= Beginning of Section =
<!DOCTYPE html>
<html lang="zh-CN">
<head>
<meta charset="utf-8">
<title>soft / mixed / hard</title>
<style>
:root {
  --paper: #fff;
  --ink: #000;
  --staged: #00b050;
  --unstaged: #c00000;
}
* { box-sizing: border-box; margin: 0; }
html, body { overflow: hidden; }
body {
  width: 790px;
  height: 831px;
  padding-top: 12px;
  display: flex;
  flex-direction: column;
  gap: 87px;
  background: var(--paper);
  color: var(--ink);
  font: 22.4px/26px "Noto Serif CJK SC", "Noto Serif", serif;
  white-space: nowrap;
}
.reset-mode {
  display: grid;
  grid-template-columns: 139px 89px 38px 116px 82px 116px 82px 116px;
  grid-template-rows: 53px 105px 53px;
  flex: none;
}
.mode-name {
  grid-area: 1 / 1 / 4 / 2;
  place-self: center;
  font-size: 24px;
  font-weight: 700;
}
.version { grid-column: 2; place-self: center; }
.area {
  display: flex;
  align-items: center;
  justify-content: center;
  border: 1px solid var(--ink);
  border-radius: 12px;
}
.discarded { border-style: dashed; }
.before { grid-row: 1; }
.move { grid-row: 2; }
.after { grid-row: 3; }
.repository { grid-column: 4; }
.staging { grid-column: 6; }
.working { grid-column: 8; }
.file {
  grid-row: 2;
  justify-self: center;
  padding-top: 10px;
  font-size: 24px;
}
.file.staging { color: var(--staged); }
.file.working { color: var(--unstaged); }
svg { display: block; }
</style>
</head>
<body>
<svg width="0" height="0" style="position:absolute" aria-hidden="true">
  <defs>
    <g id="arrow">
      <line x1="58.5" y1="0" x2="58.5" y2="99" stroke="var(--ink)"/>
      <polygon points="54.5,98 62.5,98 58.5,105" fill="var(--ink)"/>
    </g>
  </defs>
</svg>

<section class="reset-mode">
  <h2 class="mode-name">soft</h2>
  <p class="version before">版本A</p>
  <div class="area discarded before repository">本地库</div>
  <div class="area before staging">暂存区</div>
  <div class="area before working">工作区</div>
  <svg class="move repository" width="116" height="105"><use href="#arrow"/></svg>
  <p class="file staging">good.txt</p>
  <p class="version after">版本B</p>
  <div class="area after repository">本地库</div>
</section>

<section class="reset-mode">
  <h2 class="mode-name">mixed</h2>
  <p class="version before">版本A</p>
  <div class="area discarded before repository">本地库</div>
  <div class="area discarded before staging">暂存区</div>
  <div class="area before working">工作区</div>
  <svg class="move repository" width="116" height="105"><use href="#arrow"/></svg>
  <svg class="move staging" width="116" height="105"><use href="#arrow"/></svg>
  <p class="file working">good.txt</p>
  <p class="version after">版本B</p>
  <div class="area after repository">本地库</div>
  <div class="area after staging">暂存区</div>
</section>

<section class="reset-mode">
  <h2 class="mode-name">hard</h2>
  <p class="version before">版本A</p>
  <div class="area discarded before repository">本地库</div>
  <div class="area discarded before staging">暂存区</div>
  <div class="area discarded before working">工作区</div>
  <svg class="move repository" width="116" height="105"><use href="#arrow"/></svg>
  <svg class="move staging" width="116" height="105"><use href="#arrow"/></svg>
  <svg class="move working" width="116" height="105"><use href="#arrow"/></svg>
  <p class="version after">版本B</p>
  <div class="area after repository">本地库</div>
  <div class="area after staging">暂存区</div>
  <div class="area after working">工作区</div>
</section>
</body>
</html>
= End of Section =
Reproduce the listing above verbatim.

▸ **Response to this exercise**
<!DOCTYPE html>
<html lang="zh-CN">
<head>
<meta charset="utf-8">
<title>soft / mixed / hard</title>
<style>
:root {
  --paper: #fff;
  --ink: #000;
  --staged: #00b050;
  --unstaged: #c00000;
}
* { box-sizing: border-box; margin: 0; }
html, body { overflow: hidden; }
body {
  width: 790px;
  height: 831px;
  padding-top: 12px;
  display: flex;
  flex-direction: column;
  gap: 87px;
  background: var(--paper);
  color: var(--ink);
  font: 22.4px/26px "Noto Serif CJK SC", "Noto Serif", serif;
  white-space: nowrap;
}
.reset-mode {
  display: grid;
  grid-template-columns: 139px 89px 38px 116px 82px 116px 82px 116px;
  grid-template-rows: 53px 105px 53px;
  flex: none;
}
.mode-name {
  grid-area: 1 / 1 / 4 / 2;
  place-self: center;
  font-size: 24px;
  font-weight: 700;
}
.version { grid-column: 2; place-self: center; }
.area {
  display: flex;
  align-items: center;
  justify-content: center;
  border: 1px solid var(--ink);
  border-radius: 12px;
}
.discarded { border-style: dashed; }
.before { grid-row: 1; }
.move { grid-row: 2; }
.after { grid-row: 3; }
.repository { grid-column: 4; }
.staging { grid-column: 6; }
.working { grid-column: 8; }
.file {
  grid-row: 2;
  justify-self: center;
  padding-top: 10px;
  font-size: 24px;
}
.file.staging { color: var(--staged); }
.file.working { color: var(--unstaged); }
svg { display: block; }
</style>
</head>
<body>
<svg width="0" height="0" style="position:absolute" aria-hidden="true">
  <defs>
    <g id="arrow">
      <line x1="58.5" y1="0" x2="58.5" y2="99" stroke="var(--ink)"/>
      <polygon points="54.5,98 62.5,98 58.5,105" fill="var(--ink)"/>
    </g>
  </defs>
</svg>

<section class="reset-mode">
  <h2 class="mode-name">soft</h2>
  <p class="version before">版本A</p>
  <div class="area discarded before repository">本地库</div>
  <div class="area before staging">暂存区</div>
  <div class="area before working">工作区</div>
  <svg class="move repository" width="116" height="105"><use href="#arrow"/></svg>
  <p class="file staging">good.txt</p>
  <p class="version after">版本B</p>
  <div class="area after repository">本地库</div>
</section>

<section class="reset-mode">
  <h2 class="mode-name">mixed</h2>
  <p class="version before">版本A</p>
  <div class="area discarded before repository">本地库</div>
  <div class="area discarded before staging">暂存区</div>
  <div class="area before working">工作区</div>
  <svg class="move repository" width="116" height="105"><use href="#arrow"/></svg>
  <svg class="move staging" width="116" height="105"><use href="#arrow"/></svg>
  <p class="file working">good.txt</p>
  <p class="version after">版本B</p>
  <div class="area after repository">本地库</div>
  <div class="area after staging">暂存区</div>
</section>

<section class="reset-mode">
  <h2 class="mode-name">hard</h2>
  <p class="version before">版本A</p>
  <div class="area discarded before repository">本地库</div>
  <div class="area discarded before staging">暂存区</div>
  <div class="area discarded before working">工作区</div>
  <svg class="move repository" width="116" height="105"><use href="#arrow"/></svg>
  <svg class="move staging" width="116" height="105"><use href="#arrow"/></svg>
  <svg class="move working" width="116" height="105"><use href="#arrow"/></svg>
  <p class="version after">版本B</p>
  <div class="area after repository">本地库</div>
  <div class="area after staging">暂存区</div>
  <div class="area after working">工作区</div>
</section>
</body>
</html>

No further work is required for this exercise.